Statutory Declaration as to the Purpose for which a tractor has been purchased. i, (name), (address), (occupation) do solemnly and sincerely declare -
Fordson tractor No.
Secondly, what good is this? Is the buyer expected to keep that tractor till it is absolutely done? If not, how does he know how and what it will be called upon to do when he is finished with it? Thirdly, when we, this company, order a tractor or tractors from the Ford Company, naturally the Ford Company is not prepared to shoulder all responsibility until such time as they are in receipt of the declaration from the buyer, whoever, whatever and whenever it may be. Now sir, we write you with the idea of placing these facts before you with an idea of your influence altering a position which in our opinion -
P.S. - Why not collect the customs duty from the “ retail buyer “ who purchases a tractor for other than agricultural use, therefore giving the additional work as well as the expense to the minority of buyers, and thereby relieving the farming fraternity?
I ask the Acting Minister to take up this matter with the object of seeing whether it is not possible to alleviate the position, especially that of some of the co-operative companies formed purely and simply with the object of assisting the farmers. These companies can only buy the tractors after the duty has been paid, but at present they are unable to secure the benefit of any rebate granted by the department.
– If the right honorable member will hand to me the correspondence that he has read I shall go into the. matter and let him have a reply later. I assure him that all we require from the purchaser is a written statement.
– But it is a very necessary undertaking.
– That is so. Instances have been brought under my notice of cases in which these tractors have been converted into road rollers, which defeats the object of the duty on road rollers. Under item 177 of the tariff traction engines are dutiable to the extent of 40 per cent. British, and 55 per cent. general, as a protection for road rollers; but traction engines, as specified in the departmental by-laws, are admitted free under the British preferential tariff and 10 per cent. general. This is done for the sole purpose of making traction engines available for use on farms at the lowest possible price to the farmer. But certain persons who were importing traction engines ostensibly for the purpose of farm use were converting them into road-rollers.
– Many such cases occurred.
– That is so. It will be generally agreed that this is most unfair to the manufacturers of road-rollers. I assure the right honorable member for Cowper (Dr. Earle Page) that the department deals with every case sympathetically.
– In cases where duty has been paid will it be possible to secure a refund ?
– Yes, if the department is satisfied as to the facts of the case. I have instructed the departmental officers to deal sympathetically with the whole subject. I am sure that the right honorable member will agree that it would be unfair to allow tractors admitted duty free to be converted into road-rollers. I have been in correspondence with a number of honorable members and also with some agents, particularly in South Australia, on this subject, and I believe that all parties are now satisfied with the arrangements that the department has made.

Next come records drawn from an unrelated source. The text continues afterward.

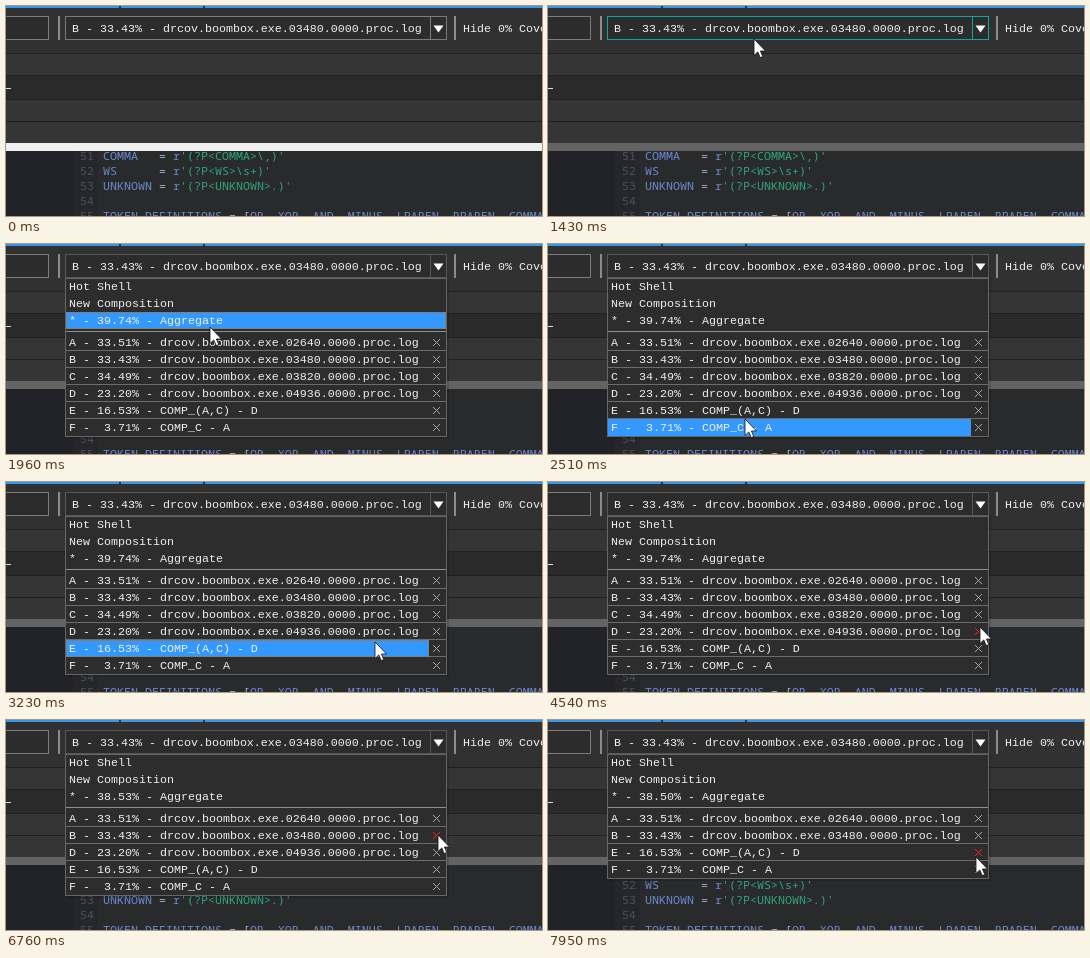
Recreate the animation shown at these times as an HTML page. Size 536 by 210 pixels, loop 8 s.

```html
<!DOCTYPE html>
<html lang="en">
<head>
<meta charset="utf-8">
<title>Coverage selector</title>
<style>
  html, body { margin: 0; width: 100%; height: 100%; overflow: hidden; background: #313131; }
  svg { display: block; }
  text {
    font: 11.665px "Liberation Mono", monospace;
    fill: #efefef;
    white-space: pre;
  }
  .code text { font-family: "Noto Sans Mono", monospace; fill: #6b8ad0; }
  .code .num { fill: #4d505c; }
  .code .op { fill: #a9b0bd; }
  .code .str { fill: #2fa57c; }
  .cross { stroke: #a6a6a6; fill: none; }
  .cross.hot { stroke: #f02424; }
</style>
</head>
<body>
<svg width="536" height="210" viewBox="0 0 536 210">
  <g shape-rendering="crispEdges">
    <rect width="536" height="210" fill="#313131"/>
    <rect width="536" height="2" fill="#3399f0"/>
    <path d="M113 0h2v2h-2zM197 0h2v2h-2z" fill="#1c3a58"/>
    <rect y="48" width="536" height="89" fill="#353535"/>
    <rect y="70" width="536" height="24" fill="#2a2a2a"/>
    <path d="M0 47.5h536M0 69.5h536M0 93.5h536M0 115.5h536" stroke="#202020"/>
    <rect y="82" width="5" height="1" fill="#dcdcdc"/>
    <rect id="splitter" y="137" width="536" height="8"/>
    <rect y="145" width="536" height="65" fill="#292a2c"/>
    <rect y="145" width="67" height="65" fill="#222229"/>
    <rect x="67" y="145" width="25" height="65" fill="#26272b"/>
    <rect x="-5.5" y="10.5" width="48" height="23" fill="#2c2c2c" stroke="#7c7c7c"/>
    <path d="M53 10v24M449 10v24" stroke="#8c8c8c" stroke-width="2"/>
    <path id="combo" d="M59.5 10.5h381v23h-381zM424.5 11v22" fill="#2c2c2c"/>
  </g>
  <path d="M427.5 19.5h10l-5 7z" fill="#fff"/>
  <text x="66" y="26">B - 33.43% - drcov.boombox.exe.03480.0000.proc.log</text>
  <text x="457" y="26">Hide 0% Coverage</text>

  <svg y="145" width="536" height="65" viewBox="0 145 536 65" class="code">
    <text x="74" y="154" class="num">51</text>
    <text x="97" y="154">COMMA   <tspan class="op">= </tspan>r<tspan class="str">'(?P&lt;COMMA&gt;\,)'</tspan></text>
    <text x="74" y="169" class="num">52</text>
    <text x="97" y="169">WS      <tspan class="op">= </tspan>r<tspan class="str">'(?P&lt;WS&gt;\s+)'</tspan></text>
    <text x="74" y="184" class="num">53</text>
    <text x="97" y="184">UNKNOWN <tspan class="op">= </tspan>r<tspan class="str">'(?P&lt;UNKNOWN&gt;.)'</tspan></text>
    <text x="74" y="199" class="num">54</text>
    <text x="74" y="214" class="num">55</text>
    <text x="97" y="214">TOKEN_DEFINITIONS <tspan class="op">= [</tspan>OR, XOR, AND, MINUS, LPAREN, RPAREN, COMMA</text>
  </svg>

  <rect id="shadow" x="61" y="34" width="382" fill="#000" opacity=".15"/>
  <svg id="popup" x="59" y="34" width="382">
    <g id="menu">
      <rect id="panel" x=".5" y=".5" width="381" fill="#2d2d2d" stroke="#666"/>
      <path d="M1 53.5h380" stroke="#8e8e8e"/>
    </g>
  </svg>
  <path id="pointer" d="M0 0V16.5L3.8 12.9 6.2 18.6 8.8 17.5 6.4 12H11.5Z" fill="#fff" stroke="#111" stroke-width=".8"/>
</svg>
<script>
const LOOP = 8000, OPEN = 1560, ROLL = 150, ROW = 17, TOP = 34, CROSS_X = 424;
const $ = id => document.getElementById(id);
const log = n => `drcov.boombox.exe.${n}.0000.proc.log`;

// gone: time at which the row is deleted
const rows = [
  { label: 'Hot Shell' },
  { label: 'New Composition' },
  { label: '* - 39.74% - Aggregate' },
  { label: 'A - 33.51% - ' + log('02640'), set: true },
  { label: 'B - 33.43% - ' + log('03480'), set: true },
  { label: 'C - 34.49% - ' + log('03820'), set: true, gone: 5010 },
  { label: 'D - 23.20% - ' + log('04936'), set: true, gone: 7900 },
  { label: 'E - 16.53% - COMP_(A,C) - D', set: true },
  { label: 'F -  3.71% - COMP_C - A', set: true }
];
const aggregate = rows[2], current = rows[4];

// time, x, y
const path = [
  [690, 21, 30], [970, 204, 33], [1240, 204, 33], [1250, 206, 33], [OPEN, 206, 33],
  [1960, 204, 83], [2200, 200, 153], [2250, 199, 160], [2510, 197, 175], [2620, 197, 179],
  [2710, 197, 179], [3000, 300, 168], [3230, 369, 160], [3550, 424, 150], [3740, 432, 148],
  [4490, 432, 148], [4730, 430, 136], [4960, 430, 136], [5250, 428, 139], [5430, 428, 139],
  [5480, 428, 138], [5720, 428, 132], [6090, 428, 132], [6380, 434, 99], [6660, 434, 99],
  [6910, 428, 138], [7420, 428, 138], [7520, 428, 137]
];

function add(parent, tag, attrs) {
  const node = document.createElementNS('http://www.w3.org/2000/svg', tag);
  set(node, attrs);
  return parent.appendChild(node);
}

function set(node, attrs) {
  for (const key in attrs) node.setAttribute(key, attrs[key]);
}

for (const row of rows) {
  const width = row.set ? 363 : 380;
  row.g = add($('menu'), 'g', {});
  row.bar = add(row.g, 'rect', { x: 1, width, height: ROW, fill: '#3399ff' });
  row.focus = add(row.g, 'rect', {
    x: 1.5, y: .5, width: width - 1, height: ROW - 1,
    fill: 'none', stroke: '#cc6600', 'stroke-dasharray': '1 1', 'stroke-dashoffset': .5
  });
  row.text = add(row.g, 'text', { x: 4, y: 12 });
  row.text.textContent = row.label;
  if (!row.set) continue;
  row.cross = add(row.g, 'path', { d: 'M368 5l7 7M375 5l-7 7' });
  if (row !== rows[rows.length - 1]) {
    row.line = add(row.g, 'path', { d: 'M1 16.5h380', stroke: '#6c6c6c' });
    row.g.insertBefore(row.line, row.bar);
  }
}

function pointerAt(t) {
  const next = path.findIndex(p => p[0] > t);
  if (next === 0) return { x: -50, y: 0 };
  if (next < 0) return { x: path.at(-1)[1], y: path.at(-1)[2] };
  const [t0, x0, y0] = path[next - 1], [t1, x1, y1] = path[next];
  const k = (t - t0) / (t1 - t0);
  return { x: Math.round(x0 + (x1 - x0) * k), y: Math.round(y0 + (y1 - y0) * k) };
}

const visibleRows = t => rows.filter(row => !(t >= row.gone));
const rowTop = (row, i) => i * ROW + (row.set ? 5 : 0);
const show = (node, on) => { node.style.display = on ? '' : 'none'; };

function hoverAt(t) {
  const { x, y } = pointerAt(t);
  const row = y < TOP ? current : visibleRows(t).find((r, i) => {
    const offset = y - TOP - rowTop(r, i);
    return offset >= 0 && offset < ROW;
  });
  return { row, onCross: x >= CROSS_X };
}

function drawMenu(t) {
  const shown = visibleRows(t), height = shown.length * ROW + 6;
  const open = Math.max(0, Math.min(1, (t - OPEN) / ROLL));
  const hover = hoverAt(t), settled = hoverAt(t - 40).row === hover.row;
  const visible = height * open;
  set($('popup'), { height: visible });
  set($('menu'), { transform: `translate(0 ${visible - height})` });
  set($('panel'), { height: height - 1 });
  set($('shadow'), { height: open ? visible + 2 : 0 });

  aggregate.text.textContent = `* - ${t < 5010 ? '39.74' : t < 7900 ? '38.53' : '38.50'}% - Aggregate`;
  for (const row of rows) {
    const i = shown.indexOf(row), active = row === hover.row, lit = active && !hover.onCross;
    show(row.g, i >= 0);
    set(row.g, { transform: `translate(0 ${rowTop(row, i)})` });
    show(row.bar, lit);
    show(row.focus, lit && settled);
    if (row.cross) set(row.cross, { class: active && hover.onCross ? 'cross hot' : 'cross' });
  }
}

function draw(t) {
  const { x, y } = pointerAt(t);
  set($('pointer'), { transform: `translate(${x} ${y})` });
  set($('splitter'), { fill: t < 1430 ? '#f0f0f0' : '#636363' });
  set($('combo'), { stroke: t < 780 ? '#7c7c7c' : t < OPEN ? '#12a5a0' : '#585858' });
  show($('popup'), t > OPEN);
  drawMenu(t);
}

const start = performance.now();
function tick() {
  draw((performance.now() - start) % LOOP);
  requestAnimationFrame(tick);
}
tick();
</script>
</body>
</html>
```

We require the written undertaking as evidence of the bona fide intentions of the agents, and we feel that this is necessary because of the imposition that has been practised in some instances. I assure the right honorable member again that I will sympathetically consider his request.
Question resolved in the affirmative.
House adjourned at 10.4 p.m.
Cite as: Australia, House of Representatives, Debates, 17 June 1930, viewed 22 October 2017, <http://historichansard.net/hofreps/1930/19300617_reps_12_124/>.